-- GIVEN RECORDS follows --

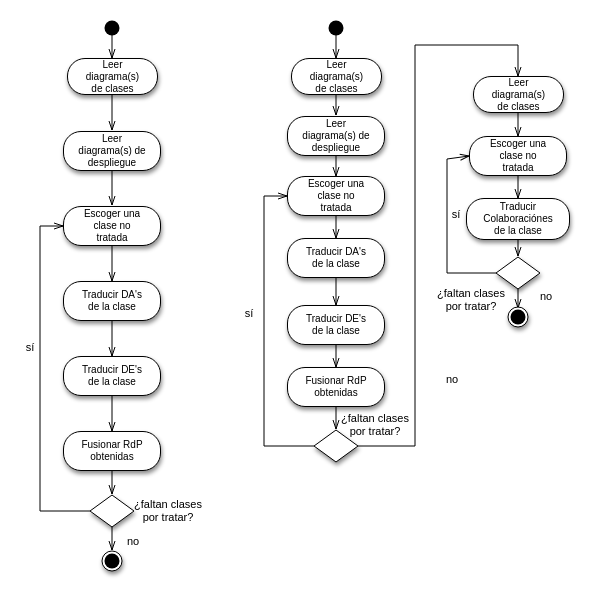
<!DOCTYPE html>
<html lang="es">
<head>
<meta charset="utf-8">
<title>Diagramas de actividad</title>
<style>
:root {
  --paper: #fff;
  --ink: #000;
  --shadow: rgba(0, 0, 0, .45);
}
* { box-sizing: border-box; }
body { margin: 0; overflow: hidden; background: var(--paper); }
.diagram {
  position: relative;
  width: 591px;
  height: 592px;
  overflow: hidden;
  background: var(--paper);
  color: var(--ink);
  font-family: "Liberation Sans", Arial, sans-serif;
}
.connectors { position: absolute; inset: 0; display: block; }
.flow { fill: none; stroke: var(--ink); stroke-width: 1; }
.flow path { marker-end: url(#arrow); }
.shape { fill: var(--paper); stroke: var(--ink); filter: drop-shadow(1px 3px 2px var(--shadow)); }
.dot { fill: var(--ink); }
.action {
  position: absolute;
  left: var(--x);
  top: var(--y);
  width: 98px;
  height: 40px;
  display: flex;
  align-items: center;
  justify-content: center;
  border: 1px solid var(--ink);
  border-radius: 18px;
  background: var(--paper);
  box-shadow: 1px 3px 4px var(--shadow);
  font-size: 10px;
  line-height: 12px;
  text-align: center;
  white-space: nowrap;
}
.action.small { width: 91px; height: 37px; }
.action.large { width: 104px; height: 42px; }
.guard {
  position: absolute;
  left: var(--x);
  top: var(--y);
  transform: translateX(-50%);
  font-size: 11px;
  line-height: 13px;
  text-align: center;
  white-space: nowrap;
}
</style>
</head>
<body>
<main class="diagram">
  <svg class="connectors" width="591" height="592" viewBox="0 0 591 592" aria-hidden="true">
    <defs>
      <marker id="arrow" markerUnits="userSpaceOnUse" markerWidth="12" markerHeight="10" refX="10" refY="5" orient="auto">
        <polyline points="1,2 10,5 1,8" fill="none" stroke="#000"/>
      </marker>
      <polygon id="decision" points="0,-16 22,0 0,16 -22,0"/>
    </defs>

    <g class="flow">
      <path d="M112 35V58"/>
      <path d="M112 95V130"/>
      <path d="M112 170V205"/>
      <path d="M112 245V281"/>
      <path d="M112 320V356"/>
      <path d="M112 395V431"/>
      <path d="M112 470V494"/>
      <path d="M112 527V550"/>
      <path d="M90 511H40V226H63"/>

      <path d="M336 35V58"/>
      <path d="M336 95V115"/>
      <path d="M336 155V176"/>
      <path d="M336 215V238"/>
      <path d="M336 277V305"/>
      <path d="M336 344V367"/>
      <path d="M336 407V429"/>
      <path d="M314 446H264V196H287"/>
      <path d="M358 446H415V45H518V76"/>

      <path d="M518 113V136"/>
      <path d="M518 175V198"/>
      <path d="M518 240V256"/>
      <path d="M518 289V308"/>
      <path d="M496 273H447V159L469 156"/>
    </g>

    <g class="dot">
      <circle cx="112" cy="28" r="7.5"/>
      <circle cx="336" cy="28" r="7.5"/>
    </g>
    <g class="shape">
      <use href="#decision" x="112" y="511"/>
      <use href="#decision" x="336" y="446"/>
      <use href="#decision" x="518" y="273"/>
      <circle cx="112" cy="561" r="10"/>
      <circle cx="518" cy="317" r="10"/>
    </g>
    <g class="dot">
      <circle cx="112" cy="561" r="7.5"/>
      <circle cx="518" cy="317" r="7.5"/>
    </g>
  </svg>

  <section aria-label="Primer flujo">
    <div class="action small" style="--x:67px;--y:58px">Leer<br>diagrama(s)<br>de clases</div>
    <div class="action" style="--x:63px;--y:131px">Leer<br>diagrama(s) de<br>despliegue</div>
    <div class="action" style="--x:63px;--y:206px">Escoger una<br>clase no<br>tratada</div>
    <div class="action" style="--x:63px;--y:281px">Traducir DA's<br>de la clase</div>
    <div class="action" style="--x:63px;--y:356px">Traducir DE's<br>de la clase</div>
    <div class="action" style="--x:63px;--y:431px">Fusionar RdP<br>obtenidas</div>
    <div class="guard" style="--x:30px;--y:341px">sí</div>
    <div class="guard" style="--x:168px;--y:498px">¿faltan clases<br>por tratar?</div>
    <div class="guard" style="--x:133px;--y:535px">no</div>
  </section>

  <section aria-label="Segundo flujo">
    <div class="action small" style="--x:291px;--y:58px">Leer<br>diagrama(s)<br>de clases</div>
    <div class="action" style="--x:287px;--y:116px">Leer<br>diagrama(s) de<br>despliegue</div>
    <div class="action" style="--x:287px;--y:176px">Escoger una<br>clase no<br>tratada</div>
    <div class="action" style="--x:287px;--y:238px">Traducir DA's<br>de la clase</div>
    <div class="action" style="--x:287px;--y:305px">Traducir DE's<br>de la clase</div>
    <div class="action" style="--x:287px;--y:367px">Fusionar RdP<br>obtenidas</div>
    <div class="guard" style="--x:249px;--y:307px">sí</div>
    <div class="guard" style="--x:375px;--y:412px">¿faltan clases<br>por tratar?</div>
    <div class="guard" style="--x:452px;--y:373px">no</div>
  </section>

  <section aria-label="Tercer flujo">
    <div class="action small" style="--x:473px;--y:76px">Leer<br>diagrama(s)<br>de clases</div>
    <div class="action" style="--x:469px;--y:136px">Escoger una<br>clase no<br>tratada</div>
    <div class="action large" style="--x:466px;--y:198px">Traducir<br>Colaboraciónes<br>de la clase</div>
    <div class="guard" style="--x:456px;--y:208px">sí</div>
    <div class="guard" style="--x:471px;--y:287px">¿faltan clases<br>por tratar?</div>
    <div class="guard" style="--x:546px;--y:290px">no</div>
  </section>
</main>
</body>
</html>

-- GIVEN RECORDS concluded --

WORK INSTRUCTIONS = Copy, word for word, the entries above from the first line to the line that holds "font-size: 10px;". Drop the pictures.

RESULT =
<!DOCTYPE html>
<html lang="es">
<head>
<meta charset="utf-8">
<title>Diagramas de actividad</title>
<style>
:root {
  --paper: #fff;
  --ink: #000;
  --shadow: rgba(0, 0, 0, .45);
}
* { box-sizing: border-box; }
body { margin: 0; overflow: hidden; background: var(--paper); }
.diagram {
  position: relative;
  width: 591px;
  height: 592px;
  overflow: hidden;
  background: var(--paper);
  color: var(--ink);
  font-family: "Liberation Sans", Arial, sans-serif;
}
.connectors { position: absolute; inset: 0; display: block; }
.flow { fill: none; stroke: var(--ink); stroke-width: 1; }
.flow path { marker-end: url(#arrow); }
.shape { fill: var(--paper); stroke: var(--ink); filter: drop-shadow(1px 3px 2px var(--shadow)); }
.dot { fill: var(--ink); }
.action {
  position: absolute;
  left: var(--x);
  top: var(--y);
  width: 98px;
  height: 40px;
  display: flex;
  align-items: center;
  justify-content: center;
  border: 1px solid var(--ink);
  border-radius: 18px;
  background: var(--paper);
  box-shadow: 1px 3px 4px var(--shadow);
  font-size: 10px;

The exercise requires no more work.